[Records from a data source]
○ ○ ○ ○ ○
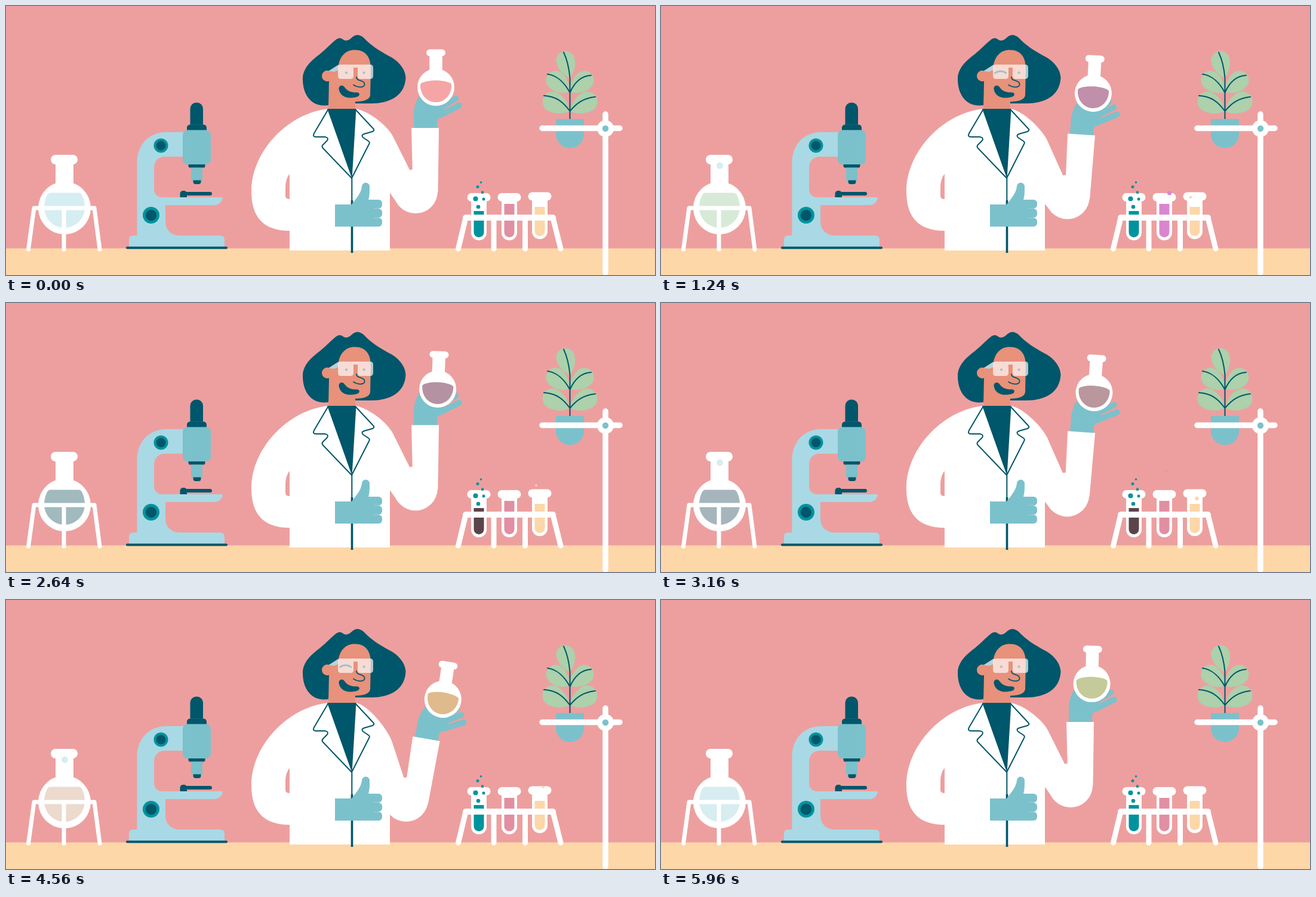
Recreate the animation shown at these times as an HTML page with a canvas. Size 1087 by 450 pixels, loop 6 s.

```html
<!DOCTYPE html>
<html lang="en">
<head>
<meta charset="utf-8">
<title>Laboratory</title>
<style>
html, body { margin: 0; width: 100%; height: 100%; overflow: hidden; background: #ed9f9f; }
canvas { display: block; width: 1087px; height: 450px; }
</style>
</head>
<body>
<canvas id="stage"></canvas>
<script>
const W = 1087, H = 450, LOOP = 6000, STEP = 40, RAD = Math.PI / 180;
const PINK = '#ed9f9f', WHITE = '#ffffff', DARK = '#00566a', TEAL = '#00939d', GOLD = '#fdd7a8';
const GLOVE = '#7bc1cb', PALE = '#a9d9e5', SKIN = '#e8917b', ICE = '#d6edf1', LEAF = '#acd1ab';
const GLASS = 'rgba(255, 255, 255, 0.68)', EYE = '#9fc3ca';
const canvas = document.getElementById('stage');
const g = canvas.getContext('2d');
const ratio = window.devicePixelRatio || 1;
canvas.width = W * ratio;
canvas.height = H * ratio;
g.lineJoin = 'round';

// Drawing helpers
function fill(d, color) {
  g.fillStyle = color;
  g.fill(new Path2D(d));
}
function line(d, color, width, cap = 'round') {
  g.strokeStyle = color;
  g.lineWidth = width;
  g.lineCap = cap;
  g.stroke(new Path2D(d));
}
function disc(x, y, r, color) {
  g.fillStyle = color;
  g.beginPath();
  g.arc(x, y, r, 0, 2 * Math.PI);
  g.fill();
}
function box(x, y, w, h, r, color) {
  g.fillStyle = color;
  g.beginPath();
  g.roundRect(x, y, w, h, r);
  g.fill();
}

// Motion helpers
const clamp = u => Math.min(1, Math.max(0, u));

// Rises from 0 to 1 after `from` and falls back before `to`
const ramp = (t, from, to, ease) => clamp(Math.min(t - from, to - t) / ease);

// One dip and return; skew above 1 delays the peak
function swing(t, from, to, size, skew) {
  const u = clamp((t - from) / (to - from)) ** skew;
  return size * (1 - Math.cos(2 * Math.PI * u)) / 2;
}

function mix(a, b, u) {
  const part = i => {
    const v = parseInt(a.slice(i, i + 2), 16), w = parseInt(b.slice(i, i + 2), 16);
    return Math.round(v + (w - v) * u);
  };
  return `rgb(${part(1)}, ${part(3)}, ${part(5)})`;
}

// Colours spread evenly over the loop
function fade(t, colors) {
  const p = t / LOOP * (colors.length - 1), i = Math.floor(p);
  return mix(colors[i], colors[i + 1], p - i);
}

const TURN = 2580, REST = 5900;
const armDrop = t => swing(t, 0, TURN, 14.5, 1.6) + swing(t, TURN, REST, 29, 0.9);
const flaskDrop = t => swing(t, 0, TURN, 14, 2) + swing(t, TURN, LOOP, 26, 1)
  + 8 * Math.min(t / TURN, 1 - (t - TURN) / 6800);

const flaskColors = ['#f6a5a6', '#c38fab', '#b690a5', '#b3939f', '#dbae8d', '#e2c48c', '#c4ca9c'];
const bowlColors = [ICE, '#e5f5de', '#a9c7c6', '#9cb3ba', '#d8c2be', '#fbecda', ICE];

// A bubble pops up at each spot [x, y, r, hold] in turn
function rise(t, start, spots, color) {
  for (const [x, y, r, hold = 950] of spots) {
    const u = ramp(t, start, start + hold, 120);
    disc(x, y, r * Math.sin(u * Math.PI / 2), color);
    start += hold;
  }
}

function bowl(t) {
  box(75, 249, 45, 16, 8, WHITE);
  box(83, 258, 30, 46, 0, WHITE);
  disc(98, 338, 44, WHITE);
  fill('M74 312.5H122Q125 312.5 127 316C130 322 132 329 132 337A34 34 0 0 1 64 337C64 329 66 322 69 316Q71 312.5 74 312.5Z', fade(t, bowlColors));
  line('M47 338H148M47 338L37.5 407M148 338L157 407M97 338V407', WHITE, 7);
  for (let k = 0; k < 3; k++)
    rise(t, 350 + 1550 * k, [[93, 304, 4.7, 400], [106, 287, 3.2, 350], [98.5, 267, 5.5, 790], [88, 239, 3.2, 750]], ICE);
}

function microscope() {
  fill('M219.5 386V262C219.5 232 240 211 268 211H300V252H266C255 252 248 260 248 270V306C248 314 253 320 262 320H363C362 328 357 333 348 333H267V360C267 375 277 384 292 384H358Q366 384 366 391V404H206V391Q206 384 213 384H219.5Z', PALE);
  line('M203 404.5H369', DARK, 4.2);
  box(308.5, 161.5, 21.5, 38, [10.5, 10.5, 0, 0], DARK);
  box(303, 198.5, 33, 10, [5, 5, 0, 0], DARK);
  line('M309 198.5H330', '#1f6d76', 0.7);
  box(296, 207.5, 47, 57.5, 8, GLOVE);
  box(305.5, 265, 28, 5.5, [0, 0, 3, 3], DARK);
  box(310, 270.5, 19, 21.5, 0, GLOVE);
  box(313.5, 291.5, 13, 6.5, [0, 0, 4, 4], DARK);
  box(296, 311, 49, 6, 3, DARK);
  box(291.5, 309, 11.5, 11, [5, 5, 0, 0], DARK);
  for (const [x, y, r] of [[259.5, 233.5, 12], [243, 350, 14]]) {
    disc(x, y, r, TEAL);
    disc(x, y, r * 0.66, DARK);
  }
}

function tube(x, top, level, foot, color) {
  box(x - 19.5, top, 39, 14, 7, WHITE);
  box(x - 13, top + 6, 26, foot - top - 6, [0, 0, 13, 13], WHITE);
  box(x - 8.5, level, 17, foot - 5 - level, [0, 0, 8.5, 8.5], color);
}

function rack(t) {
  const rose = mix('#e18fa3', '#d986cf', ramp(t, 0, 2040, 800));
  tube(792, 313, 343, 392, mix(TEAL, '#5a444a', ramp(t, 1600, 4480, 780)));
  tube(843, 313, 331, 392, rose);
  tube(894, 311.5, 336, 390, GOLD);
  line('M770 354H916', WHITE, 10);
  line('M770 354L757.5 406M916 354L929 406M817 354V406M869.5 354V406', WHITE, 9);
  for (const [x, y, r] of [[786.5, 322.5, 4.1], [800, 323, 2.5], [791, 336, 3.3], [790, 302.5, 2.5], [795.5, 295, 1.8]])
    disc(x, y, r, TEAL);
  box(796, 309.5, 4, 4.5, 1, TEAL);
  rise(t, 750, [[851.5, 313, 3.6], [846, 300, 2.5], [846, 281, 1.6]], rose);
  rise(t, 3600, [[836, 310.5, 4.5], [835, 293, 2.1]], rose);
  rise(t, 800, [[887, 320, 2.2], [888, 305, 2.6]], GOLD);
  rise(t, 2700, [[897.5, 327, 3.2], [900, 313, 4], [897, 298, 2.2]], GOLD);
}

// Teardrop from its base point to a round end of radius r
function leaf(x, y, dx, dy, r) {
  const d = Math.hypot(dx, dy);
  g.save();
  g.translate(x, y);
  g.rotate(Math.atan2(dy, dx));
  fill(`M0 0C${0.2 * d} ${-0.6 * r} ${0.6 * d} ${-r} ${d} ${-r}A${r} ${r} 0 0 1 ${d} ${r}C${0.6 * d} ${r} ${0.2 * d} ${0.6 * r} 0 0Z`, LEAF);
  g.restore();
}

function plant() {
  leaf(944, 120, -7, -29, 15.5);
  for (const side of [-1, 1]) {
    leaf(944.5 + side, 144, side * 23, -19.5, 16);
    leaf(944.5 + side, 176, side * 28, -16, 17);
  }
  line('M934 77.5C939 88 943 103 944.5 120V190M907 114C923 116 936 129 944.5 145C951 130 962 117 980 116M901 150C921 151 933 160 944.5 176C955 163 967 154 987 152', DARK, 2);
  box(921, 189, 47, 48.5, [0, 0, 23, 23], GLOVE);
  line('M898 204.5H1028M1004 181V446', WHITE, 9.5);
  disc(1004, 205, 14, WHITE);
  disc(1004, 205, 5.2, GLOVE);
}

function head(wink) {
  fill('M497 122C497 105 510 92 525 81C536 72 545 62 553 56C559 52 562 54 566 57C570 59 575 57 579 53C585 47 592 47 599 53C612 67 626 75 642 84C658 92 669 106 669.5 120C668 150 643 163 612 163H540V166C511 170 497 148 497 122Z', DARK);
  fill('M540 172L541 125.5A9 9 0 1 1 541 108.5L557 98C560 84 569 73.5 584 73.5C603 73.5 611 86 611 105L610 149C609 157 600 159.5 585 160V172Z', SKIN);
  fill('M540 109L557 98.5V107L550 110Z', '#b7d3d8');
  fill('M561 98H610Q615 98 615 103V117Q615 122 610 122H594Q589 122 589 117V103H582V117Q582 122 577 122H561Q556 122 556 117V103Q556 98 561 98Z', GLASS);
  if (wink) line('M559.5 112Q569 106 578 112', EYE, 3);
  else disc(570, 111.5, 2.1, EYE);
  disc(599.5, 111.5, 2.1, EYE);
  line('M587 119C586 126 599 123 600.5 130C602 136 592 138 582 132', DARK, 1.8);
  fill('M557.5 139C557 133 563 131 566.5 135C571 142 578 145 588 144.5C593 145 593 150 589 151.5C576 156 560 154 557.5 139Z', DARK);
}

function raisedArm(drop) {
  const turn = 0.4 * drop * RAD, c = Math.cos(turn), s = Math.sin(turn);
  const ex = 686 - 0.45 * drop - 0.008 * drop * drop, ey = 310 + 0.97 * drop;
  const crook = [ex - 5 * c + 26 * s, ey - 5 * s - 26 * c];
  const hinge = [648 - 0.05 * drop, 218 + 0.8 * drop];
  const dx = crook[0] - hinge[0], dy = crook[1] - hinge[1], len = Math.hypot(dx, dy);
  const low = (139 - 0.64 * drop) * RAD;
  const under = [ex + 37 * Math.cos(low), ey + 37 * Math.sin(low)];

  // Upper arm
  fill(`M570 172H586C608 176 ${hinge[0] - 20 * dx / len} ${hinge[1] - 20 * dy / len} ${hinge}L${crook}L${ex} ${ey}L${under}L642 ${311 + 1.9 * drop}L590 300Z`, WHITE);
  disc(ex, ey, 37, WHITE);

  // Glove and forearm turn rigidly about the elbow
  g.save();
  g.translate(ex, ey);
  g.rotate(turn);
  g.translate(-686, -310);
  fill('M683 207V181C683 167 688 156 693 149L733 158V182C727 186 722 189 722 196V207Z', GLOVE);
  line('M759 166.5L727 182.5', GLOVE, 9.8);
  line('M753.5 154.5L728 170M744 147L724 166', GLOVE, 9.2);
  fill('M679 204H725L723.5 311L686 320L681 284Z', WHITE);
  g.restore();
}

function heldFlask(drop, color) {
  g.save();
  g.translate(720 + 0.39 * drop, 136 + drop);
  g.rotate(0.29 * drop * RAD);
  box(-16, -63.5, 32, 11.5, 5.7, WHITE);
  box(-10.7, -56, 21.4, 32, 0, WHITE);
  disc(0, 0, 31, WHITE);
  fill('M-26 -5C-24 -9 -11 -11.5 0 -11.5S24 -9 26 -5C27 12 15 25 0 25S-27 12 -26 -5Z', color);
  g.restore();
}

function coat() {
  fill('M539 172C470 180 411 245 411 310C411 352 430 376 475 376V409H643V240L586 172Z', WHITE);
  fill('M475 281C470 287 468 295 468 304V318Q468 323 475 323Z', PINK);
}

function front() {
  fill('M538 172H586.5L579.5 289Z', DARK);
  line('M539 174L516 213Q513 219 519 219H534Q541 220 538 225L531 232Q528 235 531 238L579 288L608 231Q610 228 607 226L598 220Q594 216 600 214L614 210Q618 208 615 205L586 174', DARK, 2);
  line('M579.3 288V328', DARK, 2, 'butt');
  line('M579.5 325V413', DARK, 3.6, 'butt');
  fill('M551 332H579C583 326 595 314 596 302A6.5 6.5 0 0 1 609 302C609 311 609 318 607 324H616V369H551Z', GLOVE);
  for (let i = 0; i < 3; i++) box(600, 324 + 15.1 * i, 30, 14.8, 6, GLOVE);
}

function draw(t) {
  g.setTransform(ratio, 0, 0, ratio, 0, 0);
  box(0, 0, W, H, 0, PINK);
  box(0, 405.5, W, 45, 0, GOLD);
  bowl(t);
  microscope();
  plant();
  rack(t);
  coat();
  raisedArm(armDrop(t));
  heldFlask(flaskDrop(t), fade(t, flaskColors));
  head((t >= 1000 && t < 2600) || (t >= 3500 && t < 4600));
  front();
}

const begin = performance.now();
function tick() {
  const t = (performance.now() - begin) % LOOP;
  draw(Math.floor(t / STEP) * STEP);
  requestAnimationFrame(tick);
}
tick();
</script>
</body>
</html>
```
○ ○ ○ ○ ○
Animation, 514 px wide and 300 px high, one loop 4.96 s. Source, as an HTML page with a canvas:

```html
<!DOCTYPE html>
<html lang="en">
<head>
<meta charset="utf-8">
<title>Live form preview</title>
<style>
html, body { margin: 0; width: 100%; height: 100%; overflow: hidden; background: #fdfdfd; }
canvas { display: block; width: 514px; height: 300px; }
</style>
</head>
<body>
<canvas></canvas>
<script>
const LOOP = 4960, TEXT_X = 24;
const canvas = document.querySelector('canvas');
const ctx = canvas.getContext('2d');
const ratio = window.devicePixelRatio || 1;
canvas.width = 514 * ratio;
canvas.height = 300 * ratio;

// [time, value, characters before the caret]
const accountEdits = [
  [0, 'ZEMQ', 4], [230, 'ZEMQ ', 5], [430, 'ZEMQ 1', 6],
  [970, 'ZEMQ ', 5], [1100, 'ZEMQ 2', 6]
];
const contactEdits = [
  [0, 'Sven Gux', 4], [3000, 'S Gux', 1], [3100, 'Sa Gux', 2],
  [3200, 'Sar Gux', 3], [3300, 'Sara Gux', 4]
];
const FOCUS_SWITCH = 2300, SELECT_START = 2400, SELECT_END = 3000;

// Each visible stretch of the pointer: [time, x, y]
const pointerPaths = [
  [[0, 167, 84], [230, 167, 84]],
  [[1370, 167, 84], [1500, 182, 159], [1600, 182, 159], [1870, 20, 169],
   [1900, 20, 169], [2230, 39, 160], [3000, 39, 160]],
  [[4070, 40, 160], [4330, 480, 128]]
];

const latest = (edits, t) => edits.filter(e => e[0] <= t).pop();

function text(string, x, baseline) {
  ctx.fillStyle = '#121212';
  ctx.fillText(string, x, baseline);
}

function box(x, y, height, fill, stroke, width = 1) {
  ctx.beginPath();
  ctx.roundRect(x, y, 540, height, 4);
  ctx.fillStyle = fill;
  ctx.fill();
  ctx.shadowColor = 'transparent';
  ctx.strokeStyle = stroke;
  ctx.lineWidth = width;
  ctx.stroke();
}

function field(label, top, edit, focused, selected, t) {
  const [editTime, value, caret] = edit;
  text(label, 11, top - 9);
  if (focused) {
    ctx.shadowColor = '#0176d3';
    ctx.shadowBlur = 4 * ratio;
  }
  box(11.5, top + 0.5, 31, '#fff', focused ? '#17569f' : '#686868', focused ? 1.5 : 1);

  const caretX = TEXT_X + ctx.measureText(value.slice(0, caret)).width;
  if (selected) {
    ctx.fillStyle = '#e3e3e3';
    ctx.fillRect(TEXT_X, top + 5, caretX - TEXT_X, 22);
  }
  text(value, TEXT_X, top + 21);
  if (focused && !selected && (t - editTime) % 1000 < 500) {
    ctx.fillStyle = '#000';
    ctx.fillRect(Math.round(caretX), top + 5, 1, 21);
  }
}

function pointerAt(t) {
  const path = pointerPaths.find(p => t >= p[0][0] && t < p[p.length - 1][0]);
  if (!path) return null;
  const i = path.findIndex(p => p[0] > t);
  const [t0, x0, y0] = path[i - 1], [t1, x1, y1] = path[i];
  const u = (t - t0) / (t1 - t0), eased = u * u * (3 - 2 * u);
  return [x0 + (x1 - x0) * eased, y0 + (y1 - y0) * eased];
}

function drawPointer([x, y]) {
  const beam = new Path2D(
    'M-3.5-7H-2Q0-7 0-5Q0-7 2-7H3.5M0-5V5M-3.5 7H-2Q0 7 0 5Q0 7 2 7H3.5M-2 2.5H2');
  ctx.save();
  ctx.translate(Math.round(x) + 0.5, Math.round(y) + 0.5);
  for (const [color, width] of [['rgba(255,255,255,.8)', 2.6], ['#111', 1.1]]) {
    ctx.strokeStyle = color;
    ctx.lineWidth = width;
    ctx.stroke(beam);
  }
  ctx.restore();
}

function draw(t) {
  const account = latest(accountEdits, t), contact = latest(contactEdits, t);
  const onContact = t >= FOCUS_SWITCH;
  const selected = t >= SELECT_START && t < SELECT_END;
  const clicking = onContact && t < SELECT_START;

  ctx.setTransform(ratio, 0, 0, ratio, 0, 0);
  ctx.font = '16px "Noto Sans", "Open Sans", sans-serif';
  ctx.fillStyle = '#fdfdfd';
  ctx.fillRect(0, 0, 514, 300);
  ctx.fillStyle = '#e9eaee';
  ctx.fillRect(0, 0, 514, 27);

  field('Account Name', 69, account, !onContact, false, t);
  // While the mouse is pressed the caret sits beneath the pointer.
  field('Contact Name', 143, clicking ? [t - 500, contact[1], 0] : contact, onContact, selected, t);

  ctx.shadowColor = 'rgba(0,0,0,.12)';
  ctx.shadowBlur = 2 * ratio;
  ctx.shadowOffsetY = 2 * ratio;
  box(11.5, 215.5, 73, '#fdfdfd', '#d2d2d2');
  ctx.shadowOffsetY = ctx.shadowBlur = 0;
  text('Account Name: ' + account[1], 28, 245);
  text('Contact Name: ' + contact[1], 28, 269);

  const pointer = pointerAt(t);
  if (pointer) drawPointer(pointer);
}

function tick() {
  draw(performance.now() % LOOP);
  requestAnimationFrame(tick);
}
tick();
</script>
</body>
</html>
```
○ ○ ○ ○ ○
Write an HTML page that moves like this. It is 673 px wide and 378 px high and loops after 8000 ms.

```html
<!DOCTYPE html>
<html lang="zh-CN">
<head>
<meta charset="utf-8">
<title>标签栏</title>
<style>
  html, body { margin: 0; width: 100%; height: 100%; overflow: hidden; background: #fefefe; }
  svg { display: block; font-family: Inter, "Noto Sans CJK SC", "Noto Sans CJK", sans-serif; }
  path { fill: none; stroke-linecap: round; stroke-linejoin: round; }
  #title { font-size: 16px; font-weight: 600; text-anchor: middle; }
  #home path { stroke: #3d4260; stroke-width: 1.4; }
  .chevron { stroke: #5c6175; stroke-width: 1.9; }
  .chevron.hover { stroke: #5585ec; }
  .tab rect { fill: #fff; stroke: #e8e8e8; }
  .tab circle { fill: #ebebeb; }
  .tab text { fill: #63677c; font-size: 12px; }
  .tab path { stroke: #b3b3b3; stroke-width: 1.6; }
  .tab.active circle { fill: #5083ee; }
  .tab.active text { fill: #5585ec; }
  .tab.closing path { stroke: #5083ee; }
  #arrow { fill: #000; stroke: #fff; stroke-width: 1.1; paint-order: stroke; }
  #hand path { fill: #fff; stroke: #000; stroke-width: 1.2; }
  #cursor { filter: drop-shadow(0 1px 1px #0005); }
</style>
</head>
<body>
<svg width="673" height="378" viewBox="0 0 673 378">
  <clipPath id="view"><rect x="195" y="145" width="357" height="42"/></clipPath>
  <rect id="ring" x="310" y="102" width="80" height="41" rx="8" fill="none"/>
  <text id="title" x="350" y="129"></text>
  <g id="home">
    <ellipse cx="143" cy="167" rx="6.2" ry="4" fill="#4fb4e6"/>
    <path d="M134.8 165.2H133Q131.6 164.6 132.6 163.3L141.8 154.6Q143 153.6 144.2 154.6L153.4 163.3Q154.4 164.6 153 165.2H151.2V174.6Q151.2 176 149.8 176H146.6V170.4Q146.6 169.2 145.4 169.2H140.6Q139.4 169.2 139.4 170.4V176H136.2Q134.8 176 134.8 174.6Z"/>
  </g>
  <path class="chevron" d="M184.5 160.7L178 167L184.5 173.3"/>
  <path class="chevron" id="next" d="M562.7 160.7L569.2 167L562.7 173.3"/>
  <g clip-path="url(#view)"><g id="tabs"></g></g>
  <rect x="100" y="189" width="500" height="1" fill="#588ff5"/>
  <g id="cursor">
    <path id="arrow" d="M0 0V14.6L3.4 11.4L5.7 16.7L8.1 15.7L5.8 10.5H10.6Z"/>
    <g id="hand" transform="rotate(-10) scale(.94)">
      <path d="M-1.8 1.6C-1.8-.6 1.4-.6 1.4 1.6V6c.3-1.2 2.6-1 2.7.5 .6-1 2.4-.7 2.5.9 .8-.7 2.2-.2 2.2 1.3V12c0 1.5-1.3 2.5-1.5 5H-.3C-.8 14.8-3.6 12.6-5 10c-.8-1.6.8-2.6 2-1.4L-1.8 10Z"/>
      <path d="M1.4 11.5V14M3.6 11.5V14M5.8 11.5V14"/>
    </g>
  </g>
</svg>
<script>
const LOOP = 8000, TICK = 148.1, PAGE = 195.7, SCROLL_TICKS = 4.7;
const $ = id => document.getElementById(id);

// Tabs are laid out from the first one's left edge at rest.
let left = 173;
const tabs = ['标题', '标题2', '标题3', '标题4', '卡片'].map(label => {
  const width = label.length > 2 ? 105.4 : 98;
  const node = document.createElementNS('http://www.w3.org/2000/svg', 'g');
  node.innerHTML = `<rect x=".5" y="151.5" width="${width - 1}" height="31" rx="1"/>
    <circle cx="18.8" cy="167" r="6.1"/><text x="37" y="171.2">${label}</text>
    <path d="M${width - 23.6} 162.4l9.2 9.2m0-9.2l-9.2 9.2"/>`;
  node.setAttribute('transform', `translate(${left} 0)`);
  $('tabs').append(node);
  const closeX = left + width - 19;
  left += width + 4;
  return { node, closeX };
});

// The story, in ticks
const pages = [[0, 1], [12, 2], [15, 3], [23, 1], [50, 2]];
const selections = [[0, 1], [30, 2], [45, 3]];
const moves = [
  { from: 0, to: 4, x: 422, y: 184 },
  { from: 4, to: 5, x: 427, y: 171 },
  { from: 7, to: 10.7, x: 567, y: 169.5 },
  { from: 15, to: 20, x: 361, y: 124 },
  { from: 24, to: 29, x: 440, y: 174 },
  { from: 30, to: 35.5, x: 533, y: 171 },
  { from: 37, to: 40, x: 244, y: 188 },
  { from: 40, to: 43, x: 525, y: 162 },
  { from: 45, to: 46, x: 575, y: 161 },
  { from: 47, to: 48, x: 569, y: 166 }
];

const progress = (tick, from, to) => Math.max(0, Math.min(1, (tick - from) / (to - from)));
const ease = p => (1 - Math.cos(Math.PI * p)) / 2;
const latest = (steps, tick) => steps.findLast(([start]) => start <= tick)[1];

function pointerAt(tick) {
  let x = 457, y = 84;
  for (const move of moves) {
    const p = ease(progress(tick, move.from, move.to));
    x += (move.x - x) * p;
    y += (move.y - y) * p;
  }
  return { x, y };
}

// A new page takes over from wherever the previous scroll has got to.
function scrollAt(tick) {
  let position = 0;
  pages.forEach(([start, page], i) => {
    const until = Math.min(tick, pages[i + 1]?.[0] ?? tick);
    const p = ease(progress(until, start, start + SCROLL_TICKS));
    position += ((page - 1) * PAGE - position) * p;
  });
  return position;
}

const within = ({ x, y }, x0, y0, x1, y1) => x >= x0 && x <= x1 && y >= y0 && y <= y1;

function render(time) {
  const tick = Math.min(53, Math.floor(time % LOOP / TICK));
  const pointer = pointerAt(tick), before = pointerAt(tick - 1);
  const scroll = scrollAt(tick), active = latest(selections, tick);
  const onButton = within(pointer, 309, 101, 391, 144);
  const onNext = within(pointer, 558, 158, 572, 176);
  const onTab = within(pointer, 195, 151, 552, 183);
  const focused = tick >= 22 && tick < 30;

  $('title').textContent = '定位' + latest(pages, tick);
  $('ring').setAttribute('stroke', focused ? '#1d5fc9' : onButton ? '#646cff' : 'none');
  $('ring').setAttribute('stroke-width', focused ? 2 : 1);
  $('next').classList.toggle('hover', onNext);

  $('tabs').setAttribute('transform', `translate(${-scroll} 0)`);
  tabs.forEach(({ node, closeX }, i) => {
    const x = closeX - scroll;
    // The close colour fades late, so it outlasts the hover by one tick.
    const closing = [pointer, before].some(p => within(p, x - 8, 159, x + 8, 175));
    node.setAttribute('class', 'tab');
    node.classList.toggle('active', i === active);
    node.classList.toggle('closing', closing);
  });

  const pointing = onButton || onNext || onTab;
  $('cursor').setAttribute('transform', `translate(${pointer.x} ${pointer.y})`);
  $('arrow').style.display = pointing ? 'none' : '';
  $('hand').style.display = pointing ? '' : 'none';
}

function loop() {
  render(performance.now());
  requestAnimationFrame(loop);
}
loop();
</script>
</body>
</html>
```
○ ○ ○ ○ ○
**WHAT TO PRODUCE**
Please state how many lines in the data contain the word "setAttribute", giving only that number.

**ANSWER TO THE EXERCISE**
6